Fear and time pressure manipulate victims into paying fees. “If we fall into this, the ransomware market will continue to grow, and collectively it will be harder to stop it,” says Leatherman. It’s easy to want to pay to get data back when it impacts people on such a broad spectrum. For example, hospitals tend to settle quickly because they need access to data to see what medications were given to patients and when. DC residents also experienced the consequences of a ransomware attack earlier this year when the Colonial Pipeline was hacked, and we had to wait in line at the few operating gas stations since many had run out of fuel.

Xu, a privacy researcher, warns that everyone has to expect that a ransomware attack will happen to them. Nothing is 100 percent secure on the internet, no matter how great your defense systems are.

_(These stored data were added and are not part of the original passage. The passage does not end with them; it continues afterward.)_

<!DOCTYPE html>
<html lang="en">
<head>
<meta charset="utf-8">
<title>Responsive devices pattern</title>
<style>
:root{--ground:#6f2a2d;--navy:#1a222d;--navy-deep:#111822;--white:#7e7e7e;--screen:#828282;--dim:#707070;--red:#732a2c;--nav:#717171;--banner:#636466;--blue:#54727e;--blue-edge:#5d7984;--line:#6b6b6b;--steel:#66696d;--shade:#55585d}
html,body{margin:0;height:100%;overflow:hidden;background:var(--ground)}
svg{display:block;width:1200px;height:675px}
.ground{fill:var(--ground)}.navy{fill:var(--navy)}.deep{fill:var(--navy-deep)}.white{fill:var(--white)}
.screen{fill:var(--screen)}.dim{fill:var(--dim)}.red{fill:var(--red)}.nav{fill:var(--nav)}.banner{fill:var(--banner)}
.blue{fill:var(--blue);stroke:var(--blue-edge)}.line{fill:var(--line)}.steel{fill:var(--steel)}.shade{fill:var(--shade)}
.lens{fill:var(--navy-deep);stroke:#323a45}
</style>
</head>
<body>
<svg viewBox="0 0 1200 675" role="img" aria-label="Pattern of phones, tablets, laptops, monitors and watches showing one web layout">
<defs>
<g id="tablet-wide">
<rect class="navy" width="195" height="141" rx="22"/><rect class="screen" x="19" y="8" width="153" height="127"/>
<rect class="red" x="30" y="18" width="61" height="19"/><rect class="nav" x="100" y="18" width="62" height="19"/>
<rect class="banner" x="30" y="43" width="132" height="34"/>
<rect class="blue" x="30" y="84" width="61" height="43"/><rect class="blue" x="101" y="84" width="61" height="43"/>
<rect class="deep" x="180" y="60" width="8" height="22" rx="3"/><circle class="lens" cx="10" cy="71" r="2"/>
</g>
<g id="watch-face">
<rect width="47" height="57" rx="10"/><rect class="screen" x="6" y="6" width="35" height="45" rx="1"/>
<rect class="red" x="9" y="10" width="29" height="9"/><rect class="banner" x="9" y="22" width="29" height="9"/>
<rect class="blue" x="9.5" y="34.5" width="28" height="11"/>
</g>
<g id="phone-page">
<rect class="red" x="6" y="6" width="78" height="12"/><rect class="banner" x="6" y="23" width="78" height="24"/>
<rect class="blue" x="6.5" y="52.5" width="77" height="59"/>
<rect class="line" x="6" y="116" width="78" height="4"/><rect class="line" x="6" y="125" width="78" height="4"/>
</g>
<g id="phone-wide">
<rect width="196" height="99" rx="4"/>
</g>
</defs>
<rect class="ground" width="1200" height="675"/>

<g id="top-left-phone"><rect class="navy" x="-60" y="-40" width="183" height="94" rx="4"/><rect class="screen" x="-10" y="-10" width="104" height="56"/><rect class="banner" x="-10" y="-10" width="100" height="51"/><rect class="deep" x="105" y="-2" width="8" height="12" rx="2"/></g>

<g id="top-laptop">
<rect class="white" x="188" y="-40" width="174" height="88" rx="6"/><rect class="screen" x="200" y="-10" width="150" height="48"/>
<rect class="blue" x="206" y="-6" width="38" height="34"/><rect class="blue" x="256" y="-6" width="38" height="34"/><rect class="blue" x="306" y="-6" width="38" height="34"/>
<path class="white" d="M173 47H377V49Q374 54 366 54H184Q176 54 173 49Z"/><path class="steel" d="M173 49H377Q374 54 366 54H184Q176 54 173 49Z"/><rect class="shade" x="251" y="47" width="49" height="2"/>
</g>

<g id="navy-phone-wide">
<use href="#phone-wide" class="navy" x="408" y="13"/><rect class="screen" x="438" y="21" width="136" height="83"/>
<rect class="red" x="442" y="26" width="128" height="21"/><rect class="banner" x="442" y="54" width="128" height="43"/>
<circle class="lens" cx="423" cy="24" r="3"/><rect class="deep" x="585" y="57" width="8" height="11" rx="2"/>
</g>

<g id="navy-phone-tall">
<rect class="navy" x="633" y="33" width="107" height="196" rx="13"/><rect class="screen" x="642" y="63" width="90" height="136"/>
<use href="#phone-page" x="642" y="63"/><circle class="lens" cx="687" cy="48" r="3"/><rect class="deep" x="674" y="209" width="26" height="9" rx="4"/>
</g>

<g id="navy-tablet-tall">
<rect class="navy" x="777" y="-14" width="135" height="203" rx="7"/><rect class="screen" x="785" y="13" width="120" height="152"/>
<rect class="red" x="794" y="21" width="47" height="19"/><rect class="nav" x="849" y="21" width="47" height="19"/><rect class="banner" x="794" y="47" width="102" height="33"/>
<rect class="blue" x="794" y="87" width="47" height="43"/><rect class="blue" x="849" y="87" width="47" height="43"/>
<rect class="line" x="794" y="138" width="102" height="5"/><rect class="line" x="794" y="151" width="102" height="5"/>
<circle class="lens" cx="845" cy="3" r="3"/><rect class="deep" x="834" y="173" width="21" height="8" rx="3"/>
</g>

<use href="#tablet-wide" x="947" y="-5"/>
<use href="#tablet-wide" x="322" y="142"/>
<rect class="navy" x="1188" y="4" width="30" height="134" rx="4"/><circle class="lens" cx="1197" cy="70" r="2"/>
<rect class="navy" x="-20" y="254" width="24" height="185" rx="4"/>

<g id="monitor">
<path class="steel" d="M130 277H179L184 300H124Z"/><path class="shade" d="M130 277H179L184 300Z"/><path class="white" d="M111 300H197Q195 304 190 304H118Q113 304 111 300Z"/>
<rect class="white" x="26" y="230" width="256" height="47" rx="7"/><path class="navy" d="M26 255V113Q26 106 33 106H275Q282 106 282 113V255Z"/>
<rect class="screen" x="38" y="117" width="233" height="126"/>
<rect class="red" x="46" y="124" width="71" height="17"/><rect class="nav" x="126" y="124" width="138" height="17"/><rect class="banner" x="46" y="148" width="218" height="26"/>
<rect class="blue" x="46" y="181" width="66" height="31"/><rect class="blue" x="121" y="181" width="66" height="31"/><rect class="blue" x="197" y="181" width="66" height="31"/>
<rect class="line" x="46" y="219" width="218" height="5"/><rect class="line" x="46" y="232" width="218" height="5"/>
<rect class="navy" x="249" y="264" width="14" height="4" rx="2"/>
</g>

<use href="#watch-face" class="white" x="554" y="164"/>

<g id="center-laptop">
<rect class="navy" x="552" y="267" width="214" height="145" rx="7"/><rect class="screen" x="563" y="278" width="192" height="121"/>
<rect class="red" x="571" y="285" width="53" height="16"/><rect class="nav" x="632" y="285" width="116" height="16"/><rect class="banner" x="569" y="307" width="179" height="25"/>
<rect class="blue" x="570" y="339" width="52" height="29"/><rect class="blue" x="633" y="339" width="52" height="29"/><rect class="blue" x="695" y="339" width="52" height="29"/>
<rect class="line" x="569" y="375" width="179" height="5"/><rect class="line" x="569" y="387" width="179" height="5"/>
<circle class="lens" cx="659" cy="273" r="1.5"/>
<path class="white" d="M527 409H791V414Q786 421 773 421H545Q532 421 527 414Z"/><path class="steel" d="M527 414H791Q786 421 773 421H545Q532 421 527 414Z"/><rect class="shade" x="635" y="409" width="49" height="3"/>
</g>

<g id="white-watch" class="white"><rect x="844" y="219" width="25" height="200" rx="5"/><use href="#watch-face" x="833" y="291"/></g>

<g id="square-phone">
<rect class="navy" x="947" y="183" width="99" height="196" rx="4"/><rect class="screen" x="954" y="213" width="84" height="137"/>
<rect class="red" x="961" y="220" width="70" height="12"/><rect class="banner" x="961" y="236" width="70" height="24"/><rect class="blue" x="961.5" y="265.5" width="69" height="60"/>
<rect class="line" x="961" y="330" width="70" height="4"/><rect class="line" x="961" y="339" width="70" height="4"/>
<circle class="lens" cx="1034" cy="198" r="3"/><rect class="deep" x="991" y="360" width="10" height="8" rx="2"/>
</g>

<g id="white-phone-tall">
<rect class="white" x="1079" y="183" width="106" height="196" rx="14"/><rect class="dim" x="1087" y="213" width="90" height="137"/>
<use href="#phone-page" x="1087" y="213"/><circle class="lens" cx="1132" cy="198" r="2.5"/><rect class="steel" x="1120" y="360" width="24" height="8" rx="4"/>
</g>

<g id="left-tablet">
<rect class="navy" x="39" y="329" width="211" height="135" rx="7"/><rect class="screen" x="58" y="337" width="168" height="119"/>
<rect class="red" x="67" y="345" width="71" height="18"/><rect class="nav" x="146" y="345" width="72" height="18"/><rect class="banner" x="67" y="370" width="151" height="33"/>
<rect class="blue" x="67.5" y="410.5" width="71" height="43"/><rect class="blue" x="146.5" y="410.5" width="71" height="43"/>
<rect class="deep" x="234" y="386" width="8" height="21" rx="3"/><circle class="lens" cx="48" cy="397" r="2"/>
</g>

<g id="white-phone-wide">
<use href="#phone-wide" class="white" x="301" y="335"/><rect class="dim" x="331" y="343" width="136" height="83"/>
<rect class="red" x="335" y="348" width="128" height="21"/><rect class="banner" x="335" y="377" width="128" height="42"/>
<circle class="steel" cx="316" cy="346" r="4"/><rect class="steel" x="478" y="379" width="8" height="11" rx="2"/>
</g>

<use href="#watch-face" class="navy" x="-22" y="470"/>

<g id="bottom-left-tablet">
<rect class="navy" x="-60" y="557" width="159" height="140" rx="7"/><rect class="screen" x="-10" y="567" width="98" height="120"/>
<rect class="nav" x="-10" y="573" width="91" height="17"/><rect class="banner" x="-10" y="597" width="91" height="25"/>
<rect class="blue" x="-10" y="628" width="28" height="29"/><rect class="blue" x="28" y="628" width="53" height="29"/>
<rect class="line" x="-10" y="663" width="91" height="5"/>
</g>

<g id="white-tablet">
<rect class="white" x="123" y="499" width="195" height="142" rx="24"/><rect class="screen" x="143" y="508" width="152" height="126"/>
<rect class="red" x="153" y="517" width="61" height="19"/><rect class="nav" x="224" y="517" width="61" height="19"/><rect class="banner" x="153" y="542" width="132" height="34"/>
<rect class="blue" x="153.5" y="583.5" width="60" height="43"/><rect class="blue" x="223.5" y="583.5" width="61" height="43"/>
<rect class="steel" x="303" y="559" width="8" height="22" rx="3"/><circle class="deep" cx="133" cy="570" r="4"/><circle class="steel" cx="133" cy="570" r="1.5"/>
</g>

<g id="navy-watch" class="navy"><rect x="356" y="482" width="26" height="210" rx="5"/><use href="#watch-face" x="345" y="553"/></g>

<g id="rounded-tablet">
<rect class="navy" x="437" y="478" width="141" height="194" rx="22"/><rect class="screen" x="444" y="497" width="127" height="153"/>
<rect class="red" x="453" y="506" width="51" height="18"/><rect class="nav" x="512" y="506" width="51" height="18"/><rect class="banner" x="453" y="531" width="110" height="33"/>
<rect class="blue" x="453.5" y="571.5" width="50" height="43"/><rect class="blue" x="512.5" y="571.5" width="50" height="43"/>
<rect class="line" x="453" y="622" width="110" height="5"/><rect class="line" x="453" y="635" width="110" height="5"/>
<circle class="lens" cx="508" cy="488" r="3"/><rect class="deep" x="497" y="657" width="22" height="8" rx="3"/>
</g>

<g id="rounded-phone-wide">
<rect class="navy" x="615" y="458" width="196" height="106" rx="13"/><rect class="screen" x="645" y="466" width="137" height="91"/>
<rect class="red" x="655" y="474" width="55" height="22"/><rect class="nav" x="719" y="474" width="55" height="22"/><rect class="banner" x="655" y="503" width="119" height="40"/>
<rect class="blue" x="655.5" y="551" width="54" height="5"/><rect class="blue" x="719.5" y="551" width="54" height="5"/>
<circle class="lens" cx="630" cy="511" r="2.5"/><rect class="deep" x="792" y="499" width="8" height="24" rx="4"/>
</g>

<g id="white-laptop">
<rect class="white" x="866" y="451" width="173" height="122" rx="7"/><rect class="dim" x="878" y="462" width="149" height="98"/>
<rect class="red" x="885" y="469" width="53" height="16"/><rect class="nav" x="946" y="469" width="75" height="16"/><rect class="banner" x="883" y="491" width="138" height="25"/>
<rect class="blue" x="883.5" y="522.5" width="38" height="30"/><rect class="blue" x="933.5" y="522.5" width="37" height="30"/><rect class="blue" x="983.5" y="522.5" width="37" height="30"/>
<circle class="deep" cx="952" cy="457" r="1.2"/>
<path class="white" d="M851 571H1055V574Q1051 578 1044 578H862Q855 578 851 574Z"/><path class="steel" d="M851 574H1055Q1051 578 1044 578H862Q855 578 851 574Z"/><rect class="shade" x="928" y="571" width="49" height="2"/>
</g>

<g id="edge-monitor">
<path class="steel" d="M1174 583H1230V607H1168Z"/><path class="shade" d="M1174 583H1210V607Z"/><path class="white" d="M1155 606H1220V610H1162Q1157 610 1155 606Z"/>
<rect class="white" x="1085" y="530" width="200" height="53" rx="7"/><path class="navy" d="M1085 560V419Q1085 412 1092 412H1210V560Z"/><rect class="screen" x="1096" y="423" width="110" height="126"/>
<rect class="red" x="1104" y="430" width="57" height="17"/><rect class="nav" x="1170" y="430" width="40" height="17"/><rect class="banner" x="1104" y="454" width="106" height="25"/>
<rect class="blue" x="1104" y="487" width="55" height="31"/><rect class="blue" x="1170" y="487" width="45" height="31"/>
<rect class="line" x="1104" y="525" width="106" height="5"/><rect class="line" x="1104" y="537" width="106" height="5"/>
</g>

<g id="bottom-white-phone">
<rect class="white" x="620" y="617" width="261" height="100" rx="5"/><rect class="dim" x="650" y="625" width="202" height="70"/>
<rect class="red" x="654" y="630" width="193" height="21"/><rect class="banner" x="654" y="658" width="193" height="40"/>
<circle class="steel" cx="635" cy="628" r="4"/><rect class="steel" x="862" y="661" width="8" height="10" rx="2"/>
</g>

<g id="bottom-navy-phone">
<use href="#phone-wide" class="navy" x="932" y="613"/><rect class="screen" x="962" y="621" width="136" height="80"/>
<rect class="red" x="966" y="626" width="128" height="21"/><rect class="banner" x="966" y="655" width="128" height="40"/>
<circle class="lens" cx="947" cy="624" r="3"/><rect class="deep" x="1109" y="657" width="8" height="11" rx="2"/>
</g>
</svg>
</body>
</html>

If you are targeted, there are a few things you need to do. “Find someone with experience, such as law enforcement, and consult them. Then think about response and recovery from a business perspective. What assets were impacted? Once identifying the leakage point, immediately isolate it so the malware doesn’t spread through the network. If you can’t disconnect the impacted devices from the network, power them down. Prioritize which things are most important for recovery–what data needs to be back up in minutes, hours, and days,” says Xu. “Document everything about damages and the investigation process. This plan should be part of your business’s routine risk management assessment.”

Several things can be done to make it more challenging for an attacker to breach your devices and easier for you to mitigate any potential fallout in advance.

“Multi-factor authentication systems are being used at AU now to keep data more secure, and you can do this on an individual level too. You should also back up your data–even to protect yourself if you lose a device,” says Xu.

“Air gap your back-ups so those can’t be accessed by attackers, and also keep an older back-up separate and encrypted,” adds Leatherman.

“Sandboxing creates virtual boundaries around personal and business applications on phones. This can keep important data isolated now that work and home life has become more blurred,” adds Xu.

Companies shouldn’t rely on IT professionals alone to keep their organizations safe. Executives, the board, and anyone involved with risk management should play a key role in cybersecurity. “Mid-level managers can’t be expected to make decisions for privacy and security without support and education,” says Leatherman.

Leatherman is hopeful that new regulations will be put in place to make cryptocurrency–the chosen form of payment for these crimes–more secure. After 9/11, the Patriot Act was put into place to enhance law enforcement and strengthen money-laundering prevention to deter and punish terrorists. Leatherman thinks we will see regulations like the “Know Your Customer” laws under the Patriot Act emerge as cryptocurrencies mature.